112th Annual Conference - Riverside Convention Center, California
Friday, October 31 - Sunday, November 2, 2014

This page is about the 2014 conference. For 2015 conference info, go to PAMLA 2015.

Kipling's "The Mark of the Beast":  Cultural Intolerance in British India

Laura Macarewich, "California State University, Fullerton"

In this short story, set in nineteenth century British India, a disturbing and violent conflict occurs when a British soldier insults the Hindu religion, challenging the natives to respond according to the Indian proverb: “Your gods and my gods – do you or I know which are the stronger?” 

Proposal: 
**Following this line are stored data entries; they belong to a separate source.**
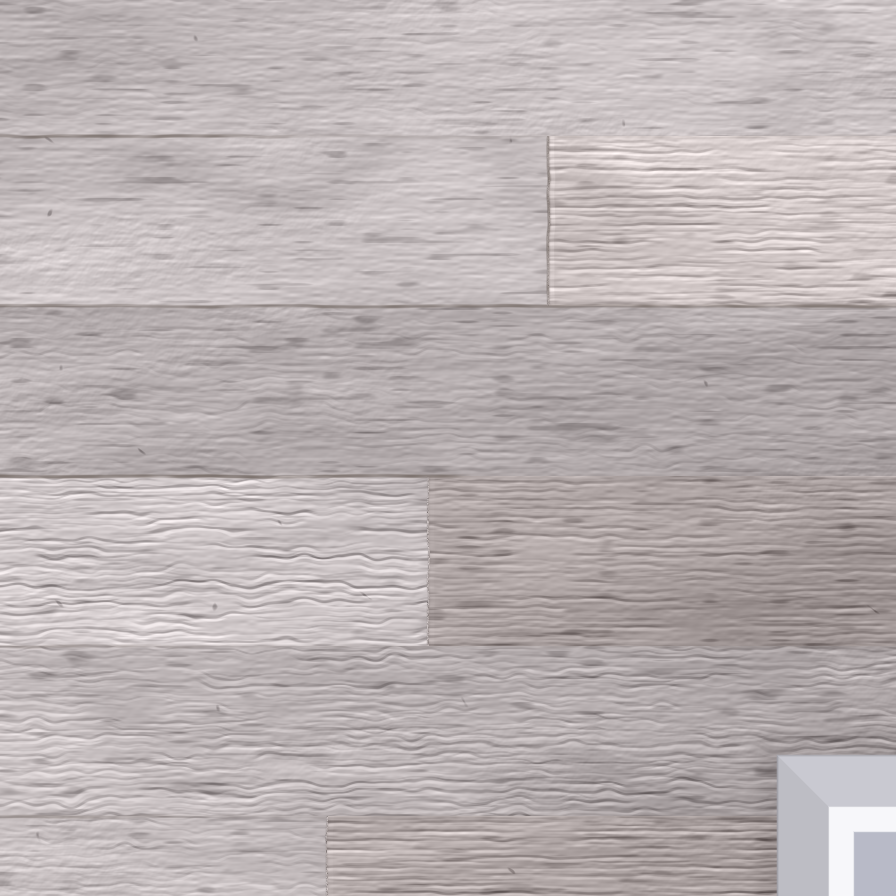
Give the GLSL for this texture, as a WebGL 1 fragment shader.

```glsl
precision highp float;
// Pale grey-washed wooden planks with embossed grain, and a white frame corner at lower right.
uniform vec2 u_resolution;

const float PITCH = 0.1897;      // plank height
const float ROW_SHIFT = 0.197;   // part of the top plank that is cut off
const vec3 SEAM_COLOR = vec3(0.47, 0.43, 0.41);
const vec2 FRAME_CORNER = vec2(0.867, 0.1575);

float hash(vec2 p) {
  vec3 q = fract(vec3(p.xyx) * 0.1031);
  q += dot(q, q.yzx + 33.33);
  return fract((q.x + q.y) * q.z);
}

float noise(vec2 p) {
  vec2 i = floor(p), f = fract(p);
  f = f * f * (3.0 - 2.0 * f);
  return mix(mix(hash(i), hash(i + vec2(1, 0)), f.x),
             mix(hash(i + vec2(0, 1)), hash(i + vec2(1, 1)), f.x), f.y);
}

float fbm(vec2 p) {
  float sum = 0.0, amp = 0.5;
  for (int i = 0; i < 3; i++) {
    sum += amp * noise(p);
    p = p * 2.03 + 17.1;
    amp *= 0.5;
  }
  return sum;
}

// Tone, groove depth and groove waviness of each plank
vec3 plankStyle(float row, float right) {
  if (row < 0.5) return vec3(0.75, 0.2, 1.0);
  if (row < 1.5) return mix(vec3(0.77, 0.12, 1.2), vec3(0.785, 0.85, 0.5), right);
  if (row < 2.5) return vec3(0.685, 0.3, 1.2);
  if (row < 3.5) return mix(vec3(0.755, 1.0, 1.0), vec3(0.665, 0.7, 0.5), right);
  if (row < 4.5) return vec3(0.695, 0.75, 1.1);
  return mix(vec3(0.72, 0.5, 1.2), vec3(0.67, 0.95, 0.3), right);
}

// Odd rows have one butt joint, which steps left down the wall
float jointX(float row) {
  float k = (row - 1.0) * 0.5;
  return 0.612 - 0.1445 * k + 0.0105 * k * k;
}

float seamStrength(float edge, float x) {
  if (edge < 1.5) return mix(0.9, 0.2, smoothstep(0.2, 0.38, x));
  if (edge < 2.5) return 0.85;
  if (edge < 3.5) return 0.95 - 0.9 * smoothstep(0.49, 0.53, x);
  return mix(0.5, 0.15, smoothstep(0.05, 0.3, x));
}

// Surface height: fine fibres plus slanted ripples where the wood is rough
float relief(vec2 p, float rough) {
  float fibres = noise(p * vec2(38.0, 240.0)) + 0.7 * noise(p * vec2(110.0, 290.0));
  vec2 slanted = vec2(p.x + 0.5 * p.y, p.y - 0.5 * p.x);
  return 0.55 * fibres + rough * fbm(slanted * vec2(70.0, 125.0));
}

// Broken dark grooves, each with a lit lower lip
float grooves(vec2 p, float density, float wave, float seed) {
  float warp = wave * (noise(p * vec2(16.0, 26.0)) + 0.7 * noise(p * vec2(50.0, 55.0)));
  float phase = p.y * density + warp;
  float id = floor(phase) + seed, f = fract(phase);
  float presence = smoothstep(0.25, 0.65, noise(vec2(p.x * 17.0, id * 3.0)));
  float cut = 1.0 - smoothstep(0.05, 0.24, abs(f - 0.58));
  float lip = 1.0 - smoothstep(0.05, 0.28, abs(f - 0.24));
  return presence * (0.55 * lip - cut * (0.4 + 0.7 * hash(vec2(id, 5.0))));
}

// Sparse slanted nicks
float nicks(vec2 p) {
  vec2 cell = floor(p * 11.0);
  vec2 d = fract(p * 11.0) - 0.25 - 0.5 * vec2(hash(cell + 3.0), hash(cell + 71.0));
  d.x += d.y * (2.0 * hash(cell + 19.0) - 0.6);
  float spot = 1.0 - smoothstep(0.3, 1.0, length(d / vec2(0.05, 0.09)) + 0.7 * noise(p * 180.0));
  return spot * step(0.8, hash(cell + 43.0));
}

vec3 wood(vec2 p, float px) {
  float v = (1.0 - p.y) / PITCH + ROW_SHIFT;
  float row = floor(v), edge = floor(v + 0.5);
  float odd = mod(row, 2.0);
  float jointDist = p.x - jointX(row) - 0.0015 * (noise(vec2(p.y * 60.0, row)) - 0.5);
  float right = odd * smoothstep(-px, px, jointDist);
  vec3 style = plankStyle(row, right);
  vec2 g = p + vec2(row * 2.7 + right * 5.3, row * 0.37);

  // Broad light and cloudy figure
  float light = (0.5 - p.x) * mix(0.13, -0.08, smoothstep(0.35, 0.9, p.y));
  float cloud = fbm(g * vec2(3.5, 17.0) + 1.5 * noise(g * 5.0)) - 0.44;
  float streak = noise(g * vec2(8.0, 130.0)) - 0.5;
  float tone = style.x + light + 0.17 * cloud + 0.045 * streak;

  // Embossed surface, grooves and short dark dashes
  float rough = 0.15 + 0.85 * smoothstep(0.38, 0.62, fbm(g * vec2(5.0, 11.0)));
  rough *= 1.0 - 0.7 * style.y;
  tone += 0.17 * (relief(g, rough) - relief(g + vec2(0.0012, -0.0022), rough));
  tone += 0.17 * style.y * grooves(g, 100.0, style.z, row * 31.0 + 200.0);
  tone += 0.08 * style.y * grooves(g + 3.1, 147.0, style.z, row * 31.0 + 900.0);
  tone -= 0.11 * smoothstep(0.72, 0.95, noise(g * vec2(26.0, 210.0)));
  tone -= 0.18 * nicks(p);
  vec3 color = vec3(tone + 0.015, tone - 0.015, tone - 0.011);
  color += right * vec3(0.009, 0.0, -0.008);

  // Seams between rows and butt joints within rows
  float seamDist = (v - edge) * PITCH + 0.002 * (noise(vec2(p.x * 30.0, edge)) - 0.5);
  float seam = 1.0 - smoothstep(0.0006, 0.0018 + px, abs(seamDist));
  seam *= seamStrength(edge, p.x) * (0.45 + 0.55 * noise(vec2(p.x * 50.0, edge + 9.0)));
  float jointDepth = odd * (row < 1.5 ? 0.75 : 0.2);
  jointDepth *= 0.5 + 0.5 * noise(vec2(p.y * 90.0, row + 4.0));
  float joint = jointDepth * (1.0 - smoothstep(0.0005, 0.0015 + px, abs(jointDist)));
  float jointLip = jointDepth * (1.0 - smoothstep(0.001, 0.003, abs(jointDist - 0.005)));
  return mix(color + 0.07 * jointLip, SEAM_COLOR, max(seam, joint));
}

// Mitred frame: grey outer face, white step, blue-grey inset
vec3 frameColor(vec2 q, float px) {
  float depth = min(q.x, q.y);
  vec3 face = mix(vec3(0.79, 0.79, 0.82), vec3(0.74, 0.74, 0.77), smoothstep(-px, px, q.y - q.x));
  face -= 0.12 * (1.0 - smoothstep(0.0, 0.003, depth));
  face = mix(face, vec3(0.97, 0.97, 0.98), smoothstep(-px, px, depth - 0.058));
  return mix(face, vec3(0.72, 0.73, 0.78), smoothstep(-px, px, depth - 0.086));
}

void main() {
  vec2 p = gl_FragCoord.xy / u_resolution;
  float px = 1.0 / min(u_resolution.x, u_resolution.y);
  vec2 q = vec2(p.x - FRAME_CORNER.x, FRAME_CORNER.y - p.y);
  float inset = min(q.x, q.y);
  vec3 color = wood(p, px) - 0.05 * smoothstep(-0.04, 0.0, inset);
  color = mix(color, frameColor(q, px), smoothstep(-px, px, inset));
  gl_FragColor = vec4(clamp(color, 0.0, 1.0), 1.0);
}
```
During the late nineteenth century, the name of Rudyard Kipling was synonymous with the British Imperialist tradition in India.  Through the discourse of his literature, Kipling helped to create an image of India for the British public at home.   Said writes in his book, Culture and Imperialism, that “Kipling not only wrote about India, but was of it,” because Kipling was born in Bombay, India, in 1865, of Anglo-Indian Parents, and grew up speaking Hindustani, and wearing native clothes.   As a young man he worked in the Punjab region of India as a professional journalist and fiction writer.  Because of this background, Said credits Kipling with possessing an authentic knowledge and understanding of Indian native culture which is reflected throughout his work.   In Kipling’s short story, “The Mark of the Beast,” a conflict between the natives and three British soldiers arises because the natives feel that they are not being treated acceptably by their occupiers:  In the story, a British soldier insults the Hindu religion as being heathen, and a disturbing and violent conflict ensues, resulting in the gruesome torture of an Indian sadhu, or holy man, by the British.  Does Kipling approve or disapprove of the Orientalist attitudes and violent behavior of the Anglo-Indian men portrayed in the story?  Does he regard their behavior as justified in order to maintain the stability of the empire, as essential to prevent the terrible power of the Indian “Other” from gaining the upper hand?  After all, a violent reaction to British religious intolerance had occurred before in India, during the Great Mutiny of 1857, in which thousands of Anglo-Indians had been killed before the revolt could be contained.  Should the reader consider the possibility that the unnamed narrator of the story is intended to be Kipling himself?  All of these possiblilities seem feasible in light of the Indian proverb which opens the story: “Your gods and my gods – do you or I know which are the stronger?”  This proverb emphasizes the great importance that the Indians of Kipling’s time placed upon religious tolerance.  But looked at deconstructively, the proverb also presents a subtle warning.  It suggests that when a native religion’s validity is challenged by another religious view, then that challenge will be answered.